What you need to do = Lines with the word "third" are the ones wanted. Copy each of them from the entries below.

Data to process =
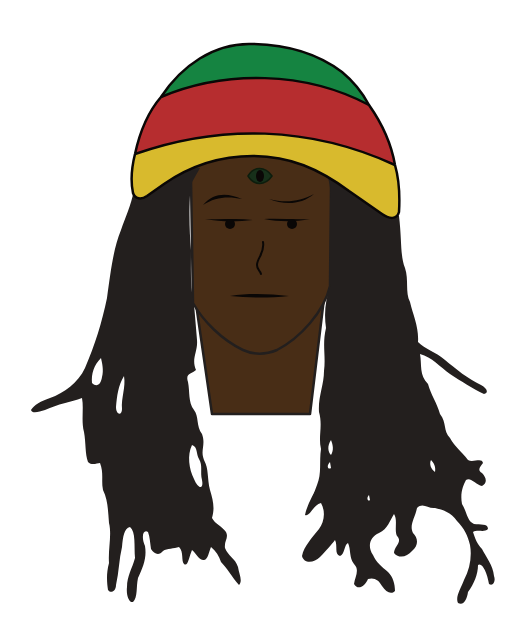
<!DOCTYPE html>
<html lang="en">
<head>
<meta charset="utf-8">
<title>Portrait with striped cap and dreadlocks</title>
<style>
:root {
  --paper: #ffffff;
  --hair: #231f1e;
  --skin: #482d16;
  --ink: #0a0706;
  --green: #158441;
  --red: #b62d2f;
  --gold: #d8ba2d;
  --eye-green: #17301a;
}
html, body { margin: 0; background: var(--paper); }
body { width: 531px; height: 623px; overflow: hidden; }
svg { display: block; }
.skin { fill: var(--skin); stroke: var(--hair); stroke-width: 2.5; stroke-linejoin: round; }
.hair { fill: var(--hair); }
.gap { fill: var(--paper); }
.ink { fill: var(--ink); }
.line { fill: none; stroke: var(--ink); stroke-width: 2; stroke-linecap: round; }
.seam { fill: none; stroke: var(--ink); stroke-width: 2.5; }
.green { fill: var(--green); }
.red { fill: var(--red); }
.gold { fill: var(--gold); }
.third-eye { fill: var(--eye-green); }
</style>
</head>
<body>
<svg width="531" height="623" viewBox="0 0 531 623" role="img" aria-label="Man with long dreadlocks wearing a green, red and gold cap">
  <defs>
    <path id="cap-shape" d="M133 193C130 179 132 166 135 154C140 131 148 112 161 97C182 65 214 44 249 44C288 44 318 54 342 72C353 81 362 92 369 105C381 122 391 142 395 165C399 179 400 195 399 212C397 220 389 219 382 214L349 191C319 169 290 156 253 156C218 156 187 168 164 184L147 196C141 200 135 199 133 193Z"/>
    <clipPath id="cap-clip"><use href="#cap-shape"/></clipPath>
  </defs>

  <g id="neck-and-face">
    <path class="skin" d="M194 290L212 414H310L325 290Z"/>
    <path class="skin" d="M191 180C190 160 215 145 258 145C305 145 330 162 331 188L330 286C324 312 300 338 277 350C265 355 254 355 243 350C222 340 203 321 193 303Z"/>
  </g>

  <g id="hair-left">
    <path class="hair" d="M134 190C131 206 125 218 121 230C113 250 111 270 107 298C102 322 95 345 85 368C78 383 64 393 50 398C41 401 34 405 31 410C32 414 39 412 45 410C58 404 71 402 82 398C84 408 81 421 84 432C86 443 85 454 88 462C92 466 97 463 100 463C104 473 101 481 103 490C108 500 108 511 109 523C112 535 108 549 109 563C106 574 107 583 108 590C111 594 116 591 116 585C119 572 119 559 122 547C123 537 124 528 130 527C136 532 134 546 135 558C132 569 127 576 127 587C126 595 129 603 133 602C138 597 136 587 138 578C143 567 147 558 145 546C141 537 143 529 148 532C150 537 150 543 151 549C154 554 159 556 163 551C167 548 174 549 179 547C184 552 181 561 184 564C188 567 189 557 192 550C196 553 198 559 203 560C208 561 209 551 211 547C216 551 219 556 221 562C227 568 232 577 239 585C243 581 239 574 238 567C235 558 228 556 225 548C224 541 229 538 226 532C222 526 215 524 212 518C215 508 213 500 210 490C207 478 209 469 204 460C200 450 206 445 202 434C196 426 199 416 194 410C188 402 190 392 188 382C185 373 192 374 196 370C191 358 198 352 197 340L194 304C190 288 191 270 191 250C189 230 189 200 191 184L200 168C180 165 150 178 134 190Z"/>
    <path class="gap" d="M101 358C94 365 91 374 92 383C97 388 101 384 102 377C104 370 102 363 101 358Z"/>
    <path class="gap" d="M124 376C118 386 117 396 116 407C116 415 122 416 122 409C121 398 126 387 124 376Z"/>
    <path class="gap" d="M192 445C187 455 189 469 194 479C198 489 204 490 202 480C200 472 203 466 199 459C196 454 198 447 192 445Z"/>
  </g>

  <g id="hair-right">
    <path class="hair" d="M318 160C329 170 331 182 331 198V284C325 300 324 314 326 328C322 345 326 355 324 371C324 385 318 397 319 412C323 426 318 437 321 449C319 462 322 473 317 485C314 495 307 504 305 515C310 517 313 505 321 503C326 512 324 522 319 529C312 538 304 546 302 556C304 564 314 563 320 557C327 550 331 545 335 540C338 546 334 554 340 556C345 554 344 545 348 543C351 549 349 558 354 564C360 570 355 577 354 584C358 591 365 586 368 579C374 577 379 580 382 586C386 592 391 595 395 591C395 584 393 577 388 572C382 567 376 562 373 555C367 546 370 537 379 533C388 529 390 520 394 514C398 520 394 530 397 536C403 542 394 546 394 553C399 559 407 557 412 551C419 545 418 538 413 533C409 525 415 518 417 508C423 502 428 509 435 508C443 510 451 512 457 521C464 528 468 536 470 545C472 556 470 569 464 580C461 588 455 597 458 603C464 606 467 599 468 592C474 584 478 574 478 565C482 562 487 572 489 584C493 587 496 581 494 576C493 565 486 557 482 549C477 544 475 538 473 532C478 529 484 533 488 529C488 523 480 525 474 524C467 521 467 512 462 504C460 493 463 486 466 480C471 477 476 485 482 486C488 483 486 477 482 473C477 470 480 467 483 463C482 457 473 463 468 460C461 451 455 447 450 438C443 431 447 423 440 414C437 403 431 395 428 384C419 375 422 365 420 354C432 357 440 367 450 374C461 381 473 389 484 394C489 393 487 388 481 385C468 379 456 369 445 360C436 352 425 349 418 342C419 327 413 315 410 302C405 292 409 280 405 268C400 255 402 241 399 216L370 185Z"/>
    <path class="gap" d="M331 440C327 446 328 452 331 455C334 450 333 445 331 440ZM330 462C326 466 328 470 331 468ZM431 460C429 464 431 469 435 472C436 467 434 463 431 460ZM369 495C366 498 368 502 370 500ZM314 487C310 492 309 496 310 498C313 495 315 491 314 487Z"/>
  </g>

  <g id="features">
    <path class="ink" d="M203 205C214 192 228 193 242 199C228 196 215 197 203 205Z"/>
    <path class="ink" d="M269 199C285 203 299 202 314 194C301 205 284 205 269 199Z"/>
    <path class="ink" d="M205 219C221 220 237 218 253 220C237 222 220 222 205 219Z"/>
    <path class="ink" d="M264 219C279 218 295 220 310 219C295 222 279 222 264 219Z"/>
    <circle class="ink" cx="230" cy="224" r="5"/>
    <circle class="ink" cx="292" cy="224" r="5"/>
    <path class="line" d="M263 242C265 253 257 258 257 265C257 270 260 270 261 274"/>
    <path class="ink" d="M230 296C249 293 270 294 289 296C270 298 249 298 230 296Z"/>
    <g id="third-eye">
      <path class="third-eye" d="M248 176C254 166 265 166 272 176C265 186 254 186 248 176Z" stroke="#0d1d0d" stroke-width="1.5"/>
      <ellipse class="ink" cx="260" cy="176" rx="4" ry="6"/>
    </g>
  </g>

  <g id="cap">
    <g clip-path="url(#cap-clip)">
      <rect class="green" x="125" y="40" width="280" height="185"/>
      <path class="red" d="M125 112L161 97C225 70 305 71 369 105L405 130V225H125Z"/>
      <path class="gold" d="M125 158L135 154C220 124 310 126 395 165L405 170V225H125Z"/>
      <path class="seam" d="M161 97C225 70 305 71 369 105M135 154C220 124 310 126 395 165"/>
    </g>
    <use class="seam" href="#cap-shape"/>
  </g>
</svg>
</body>
</html>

Result of this exercise =
.third-eye { fill: var(--eye-green); }
    <g id="third-eye">
      <path class="third-eye" d="M248 176C254 166 265 166 272 176C265 186 254 186 248 176Z" stroke="#0d1d0d" stroke-width="1.5"/>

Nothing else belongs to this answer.